These many decisions stand for the proposition that courts in a substantial majority of American jurisdictions have declined to let the potential difficulty and conflict that may attend constitutional oversight of education dissuade them from undertaking the task of judicial review…[C]enturies of litigation leading to judicially enforceable definitions of such vague terms as “probable cause,” “due process,” “equal protection,” and “cruel and unusual punishment” undermine the [defendants’] argument. Courts give meaning routinely to all manner of amorphous constitutional concepts, including those that lie at the intersection of legislative prerogative and judicial review.
The Court also noted that judicial abstention from considering these constitutional issues would mean that “the obligation to support and maintain a ‘thorough and efficient system of public education’ will jostle on equal terms with non-constitutional considerations that the people deemed unworthy of embodying in their constitution.”

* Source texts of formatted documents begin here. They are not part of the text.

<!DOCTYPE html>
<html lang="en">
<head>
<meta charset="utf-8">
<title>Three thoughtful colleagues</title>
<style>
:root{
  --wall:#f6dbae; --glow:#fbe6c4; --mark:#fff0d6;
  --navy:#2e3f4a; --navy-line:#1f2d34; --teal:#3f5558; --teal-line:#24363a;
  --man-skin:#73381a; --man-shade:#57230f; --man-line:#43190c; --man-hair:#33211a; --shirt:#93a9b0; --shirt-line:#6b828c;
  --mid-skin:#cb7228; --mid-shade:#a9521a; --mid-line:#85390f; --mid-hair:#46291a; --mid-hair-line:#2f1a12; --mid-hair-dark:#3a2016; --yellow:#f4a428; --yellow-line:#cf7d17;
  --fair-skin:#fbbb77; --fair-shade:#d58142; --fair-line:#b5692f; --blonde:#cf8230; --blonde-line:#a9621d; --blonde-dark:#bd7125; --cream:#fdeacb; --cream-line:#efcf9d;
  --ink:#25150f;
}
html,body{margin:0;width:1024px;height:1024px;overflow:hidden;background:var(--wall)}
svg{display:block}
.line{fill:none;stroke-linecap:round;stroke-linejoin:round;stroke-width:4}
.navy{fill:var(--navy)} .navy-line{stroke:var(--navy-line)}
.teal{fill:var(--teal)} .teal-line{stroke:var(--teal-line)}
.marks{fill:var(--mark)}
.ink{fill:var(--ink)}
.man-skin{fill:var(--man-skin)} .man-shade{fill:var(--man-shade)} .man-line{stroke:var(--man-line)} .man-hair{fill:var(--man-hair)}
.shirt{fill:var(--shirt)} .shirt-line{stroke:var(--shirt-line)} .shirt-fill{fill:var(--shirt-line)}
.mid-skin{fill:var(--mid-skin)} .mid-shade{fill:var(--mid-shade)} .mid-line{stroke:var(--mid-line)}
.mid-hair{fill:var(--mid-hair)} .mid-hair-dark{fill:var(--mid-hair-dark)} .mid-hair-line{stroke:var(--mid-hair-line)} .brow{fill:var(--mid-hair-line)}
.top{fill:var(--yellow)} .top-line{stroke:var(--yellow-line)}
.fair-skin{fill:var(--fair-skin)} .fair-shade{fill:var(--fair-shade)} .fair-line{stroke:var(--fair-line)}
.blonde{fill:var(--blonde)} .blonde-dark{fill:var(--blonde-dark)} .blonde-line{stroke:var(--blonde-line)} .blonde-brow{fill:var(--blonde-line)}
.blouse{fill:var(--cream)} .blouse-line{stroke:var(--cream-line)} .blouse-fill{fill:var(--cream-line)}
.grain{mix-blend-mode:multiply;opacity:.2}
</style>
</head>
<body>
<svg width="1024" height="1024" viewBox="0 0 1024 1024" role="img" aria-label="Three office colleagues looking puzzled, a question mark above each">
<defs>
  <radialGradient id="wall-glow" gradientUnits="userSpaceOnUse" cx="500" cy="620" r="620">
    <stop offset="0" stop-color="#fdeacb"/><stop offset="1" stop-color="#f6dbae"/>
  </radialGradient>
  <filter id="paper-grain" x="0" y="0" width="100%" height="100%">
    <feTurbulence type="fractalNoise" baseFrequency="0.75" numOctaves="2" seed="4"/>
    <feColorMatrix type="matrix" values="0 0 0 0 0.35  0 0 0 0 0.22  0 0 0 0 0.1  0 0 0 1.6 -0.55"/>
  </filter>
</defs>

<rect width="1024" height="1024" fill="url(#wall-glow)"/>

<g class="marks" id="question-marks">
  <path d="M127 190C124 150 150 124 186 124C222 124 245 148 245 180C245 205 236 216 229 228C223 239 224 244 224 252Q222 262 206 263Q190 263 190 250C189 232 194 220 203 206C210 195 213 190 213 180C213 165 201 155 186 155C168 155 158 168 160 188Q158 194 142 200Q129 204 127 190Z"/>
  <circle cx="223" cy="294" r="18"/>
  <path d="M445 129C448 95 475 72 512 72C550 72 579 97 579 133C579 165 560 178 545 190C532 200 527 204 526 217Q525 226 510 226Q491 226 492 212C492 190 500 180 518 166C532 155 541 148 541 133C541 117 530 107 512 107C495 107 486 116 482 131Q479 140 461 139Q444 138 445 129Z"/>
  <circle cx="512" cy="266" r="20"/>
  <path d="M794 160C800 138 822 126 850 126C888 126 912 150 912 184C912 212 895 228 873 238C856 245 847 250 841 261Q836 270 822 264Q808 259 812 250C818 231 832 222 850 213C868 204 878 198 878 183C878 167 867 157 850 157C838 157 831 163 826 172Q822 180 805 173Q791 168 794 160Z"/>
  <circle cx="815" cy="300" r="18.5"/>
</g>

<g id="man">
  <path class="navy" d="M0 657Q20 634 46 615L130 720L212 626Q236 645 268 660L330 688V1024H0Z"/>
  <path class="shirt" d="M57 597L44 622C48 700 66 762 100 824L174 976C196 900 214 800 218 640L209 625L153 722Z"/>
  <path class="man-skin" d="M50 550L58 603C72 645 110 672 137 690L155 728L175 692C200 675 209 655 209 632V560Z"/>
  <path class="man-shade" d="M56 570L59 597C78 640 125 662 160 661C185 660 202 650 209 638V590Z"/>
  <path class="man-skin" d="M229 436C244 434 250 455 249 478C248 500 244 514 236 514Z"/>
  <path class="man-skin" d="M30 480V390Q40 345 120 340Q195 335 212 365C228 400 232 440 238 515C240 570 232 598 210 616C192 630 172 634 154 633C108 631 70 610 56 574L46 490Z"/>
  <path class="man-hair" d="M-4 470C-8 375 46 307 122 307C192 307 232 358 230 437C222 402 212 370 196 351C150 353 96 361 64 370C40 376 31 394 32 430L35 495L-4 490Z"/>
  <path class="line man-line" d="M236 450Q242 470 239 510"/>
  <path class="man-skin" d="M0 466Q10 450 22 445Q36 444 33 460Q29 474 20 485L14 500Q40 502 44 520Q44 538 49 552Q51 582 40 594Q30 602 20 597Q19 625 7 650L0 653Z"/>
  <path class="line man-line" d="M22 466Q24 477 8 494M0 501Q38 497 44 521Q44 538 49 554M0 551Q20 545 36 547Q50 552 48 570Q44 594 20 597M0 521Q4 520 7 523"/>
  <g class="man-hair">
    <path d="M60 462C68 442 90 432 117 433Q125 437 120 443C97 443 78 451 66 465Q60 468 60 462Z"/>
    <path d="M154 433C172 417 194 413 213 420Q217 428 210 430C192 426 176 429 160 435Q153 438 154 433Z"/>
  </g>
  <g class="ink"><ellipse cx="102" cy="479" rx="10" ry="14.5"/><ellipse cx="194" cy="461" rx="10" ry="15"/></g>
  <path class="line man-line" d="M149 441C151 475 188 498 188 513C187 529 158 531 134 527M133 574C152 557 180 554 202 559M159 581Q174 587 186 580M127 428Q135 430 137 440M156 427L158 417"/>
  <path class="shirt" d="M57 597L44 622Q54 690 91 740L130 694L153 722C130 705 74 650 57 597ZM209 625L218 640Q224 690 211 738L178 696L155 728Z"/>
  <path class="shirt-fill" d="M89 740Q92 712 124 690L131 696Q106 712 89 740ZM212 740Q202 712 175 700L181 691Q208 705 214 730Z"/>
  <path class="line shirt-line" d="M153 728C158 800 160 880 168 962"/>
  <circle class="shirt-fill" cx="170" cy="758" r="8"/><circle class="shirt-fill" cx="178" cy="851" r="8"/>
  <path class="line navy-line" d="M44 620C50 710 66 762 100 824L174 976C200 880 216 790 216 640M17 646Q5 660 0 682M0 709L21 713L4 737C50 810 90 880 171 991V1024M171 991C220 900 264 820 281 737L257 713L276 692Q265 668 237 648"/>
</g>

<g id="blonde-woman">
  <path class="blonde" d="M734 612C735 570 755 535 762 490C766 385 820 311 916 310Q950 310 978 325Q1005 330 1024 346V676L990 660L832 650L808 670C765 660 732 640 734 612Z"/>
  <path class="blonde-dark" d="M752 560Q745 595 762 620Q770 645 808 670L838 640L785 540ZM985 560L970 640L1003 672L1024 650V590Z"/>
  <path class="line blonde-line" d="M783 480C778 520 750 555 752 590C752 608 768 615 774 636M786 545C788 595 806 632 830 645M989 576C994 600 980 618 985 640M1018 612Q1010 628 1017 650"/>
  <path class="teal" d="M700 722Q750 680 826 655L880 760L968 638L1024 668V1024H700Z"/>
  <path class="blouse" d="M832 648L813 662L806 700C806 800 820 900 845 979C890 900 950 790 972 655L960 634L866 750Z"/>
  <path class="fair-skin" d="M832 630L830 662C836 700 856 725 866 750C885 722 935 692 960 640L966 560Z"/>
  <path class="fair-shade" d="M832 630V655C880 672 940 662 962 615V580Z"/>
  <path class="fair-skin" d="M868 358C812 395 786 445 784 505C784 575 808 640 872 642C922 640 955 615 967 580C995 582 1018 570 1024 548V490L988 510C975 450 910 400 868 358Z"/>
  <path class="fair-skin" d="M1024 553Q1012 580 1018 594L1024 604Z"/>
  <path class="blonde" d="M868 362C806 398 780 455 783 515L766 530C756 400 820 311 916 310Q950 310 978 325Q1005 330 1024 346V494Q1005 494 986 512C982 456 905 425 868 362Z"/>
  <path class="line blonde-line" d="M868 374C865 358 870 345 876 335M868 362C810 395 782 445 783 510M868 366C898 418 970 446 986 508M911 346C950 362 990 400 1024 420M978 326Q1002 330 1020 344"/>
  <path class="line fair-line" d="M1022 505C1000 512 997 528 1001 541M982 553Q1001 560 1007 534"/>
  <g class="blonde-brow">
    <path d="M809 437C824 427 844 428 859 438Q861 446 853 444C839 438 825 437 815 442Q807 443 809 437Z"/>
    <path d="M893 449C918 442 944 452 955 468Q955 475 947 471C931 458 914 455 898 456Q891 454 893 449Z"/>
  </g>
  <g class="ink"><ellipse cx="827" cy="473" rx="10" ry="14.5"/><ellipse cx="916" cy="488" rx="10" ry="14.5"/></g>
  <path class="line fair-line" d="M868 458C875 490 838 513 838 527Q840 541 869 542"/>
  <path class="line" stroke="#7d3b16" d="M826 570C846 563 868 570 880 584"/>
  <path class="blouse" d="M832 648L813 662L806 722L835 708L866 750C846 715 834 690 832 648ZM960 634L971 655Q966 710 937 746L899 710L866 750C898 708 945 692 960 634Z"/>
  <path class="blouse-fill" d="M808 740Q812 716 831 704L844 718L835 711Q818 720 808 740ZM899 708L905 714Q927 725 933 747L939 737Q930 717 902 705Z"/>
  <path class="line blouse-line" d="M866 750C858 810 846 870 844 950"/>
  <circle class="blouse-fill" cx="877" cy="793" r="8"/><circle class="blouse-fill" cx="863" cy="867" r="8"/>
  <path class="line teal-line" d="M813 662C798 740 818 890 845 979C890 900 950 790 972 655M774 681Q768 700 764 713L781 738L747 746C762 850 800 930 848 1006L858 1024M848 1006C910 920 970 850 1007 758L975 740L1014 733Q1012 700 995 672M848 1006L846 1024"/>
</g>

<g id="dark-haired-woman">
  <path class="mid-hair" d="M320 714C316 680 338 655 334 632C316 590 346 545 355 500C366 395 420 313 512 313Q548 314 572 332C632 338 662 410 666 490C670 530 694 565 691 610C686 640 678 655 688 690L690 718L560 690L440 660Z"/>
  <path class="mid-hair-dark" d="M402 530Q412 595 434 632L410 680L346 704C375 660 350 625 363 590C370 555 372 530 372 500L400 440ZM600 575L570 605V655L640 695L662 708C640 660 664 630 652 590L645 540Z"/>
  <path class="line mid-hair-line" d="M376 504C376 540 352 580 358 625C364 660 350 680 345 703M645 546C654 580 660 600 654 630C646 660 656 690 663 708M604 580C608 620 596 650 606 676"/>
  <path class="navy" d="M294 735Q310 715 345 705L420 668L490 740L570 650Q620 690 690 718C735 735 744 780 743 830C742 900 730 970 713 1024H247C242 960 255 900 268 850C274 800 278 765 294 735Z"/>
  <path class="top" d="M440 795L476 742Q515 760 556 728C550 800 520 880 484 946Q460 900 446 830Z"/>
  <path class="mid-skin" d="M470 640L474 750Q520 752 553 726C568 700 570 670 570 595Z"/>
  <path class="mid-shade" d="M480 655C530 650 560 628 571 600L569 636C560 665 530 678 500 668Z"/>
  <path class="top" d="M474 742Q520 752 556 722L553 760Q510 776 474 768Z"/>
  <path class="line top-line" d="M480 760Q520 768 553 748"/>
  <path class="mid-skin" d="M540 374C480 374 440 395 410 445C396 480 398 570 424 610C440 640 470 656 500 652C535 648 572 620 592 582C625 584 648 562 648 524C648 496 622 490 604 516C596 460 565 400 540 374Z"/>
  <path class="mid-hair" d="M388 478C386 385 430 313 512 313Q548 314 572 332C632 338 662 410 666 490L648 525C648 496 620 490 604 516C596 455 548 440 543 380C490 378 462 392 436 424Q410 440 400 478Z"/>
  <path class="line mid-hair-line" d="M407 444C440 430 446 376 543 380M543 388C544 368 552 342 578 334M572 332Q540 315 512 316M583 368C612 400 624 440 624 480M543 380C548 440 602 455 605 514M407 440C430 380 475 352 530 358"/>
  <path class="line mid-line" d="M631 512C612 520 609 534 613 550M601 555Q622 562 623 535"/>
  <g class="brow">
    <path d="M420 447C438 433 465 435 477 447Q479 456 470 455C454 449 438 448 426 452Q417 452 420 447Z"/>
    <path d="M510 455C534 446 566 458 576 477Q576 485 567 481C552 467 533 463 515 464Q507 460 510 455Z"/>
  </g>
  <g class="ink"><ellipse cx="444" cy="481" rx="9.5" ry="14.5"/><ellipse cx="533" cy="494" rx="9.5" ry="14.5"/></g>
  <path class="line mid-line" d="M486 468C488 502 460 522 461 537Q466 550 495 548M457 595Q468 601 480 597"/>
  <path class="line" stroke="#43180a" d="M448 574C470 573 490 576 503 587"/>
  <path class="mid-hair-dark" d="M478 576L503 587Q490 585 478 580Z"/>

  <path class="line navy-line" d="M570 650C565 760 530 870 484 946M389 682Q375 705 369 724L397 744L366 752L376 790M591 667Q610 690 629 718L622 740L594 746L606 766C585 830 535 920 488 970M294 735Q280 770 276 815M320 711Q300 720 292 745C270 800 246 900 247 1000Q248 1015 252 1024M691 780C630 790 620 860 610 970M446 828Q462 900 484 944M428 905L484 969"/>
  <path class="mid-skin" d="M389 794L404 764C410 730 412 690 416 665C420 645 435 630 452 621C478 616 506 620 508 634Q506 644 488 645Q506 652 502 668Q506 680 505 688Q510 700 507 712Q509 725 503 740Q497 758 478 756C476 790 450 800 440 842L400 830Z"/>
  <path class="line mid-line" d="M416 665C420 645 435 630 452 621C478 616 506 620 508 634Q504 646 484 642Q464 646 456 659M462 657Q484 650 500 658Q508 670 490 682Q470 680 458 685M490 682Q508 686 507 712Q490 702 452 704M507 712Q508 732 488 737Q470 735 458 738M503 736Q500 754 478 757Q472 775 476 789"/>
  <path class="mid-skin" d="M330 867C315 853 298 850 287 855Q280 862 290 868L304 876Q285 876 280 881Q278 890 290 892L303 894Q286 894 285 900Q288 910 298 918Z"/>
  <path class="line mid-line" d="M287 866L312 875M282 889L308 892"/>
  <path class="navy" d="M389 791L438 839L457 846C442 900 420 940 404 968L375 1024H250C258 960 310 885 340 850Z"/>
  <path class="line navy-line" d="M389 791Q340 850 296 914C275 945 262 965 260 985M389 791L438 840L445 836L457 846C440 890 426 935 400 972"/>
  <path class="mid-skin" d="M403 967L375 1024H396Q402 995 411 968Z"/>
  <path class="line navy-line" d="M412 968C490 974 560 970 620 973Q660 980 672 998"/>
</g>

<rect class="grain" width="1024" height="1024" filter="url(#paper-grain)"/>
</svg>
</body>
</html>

The Courts’ rejection of its predecessor courts’ positions on these issues was unusually biting. It held that the prior state supreme court rulings ‘had little developed reasoning,” constituted “an unstable three-legged stool….[that can bear] little weight,” and had substantial deficiencies in “rigor, clarity and consistency.” The Court also ruled that plaintiffs’ claims that the current system was inequitable and violated the state constitution’s equal protection clause were justiciable.
The case was remanded to the trial court for further proceedings to determine 1) what precisely the constitution’s “thorough and efficient” clause means; 2) whether the state’s current school funding system is adequate in accordance with that meaning; and 3) whether the current distribution of state funds results in widespread deprivations of resources in economically disadvantaged districts.
Last updated: March 2018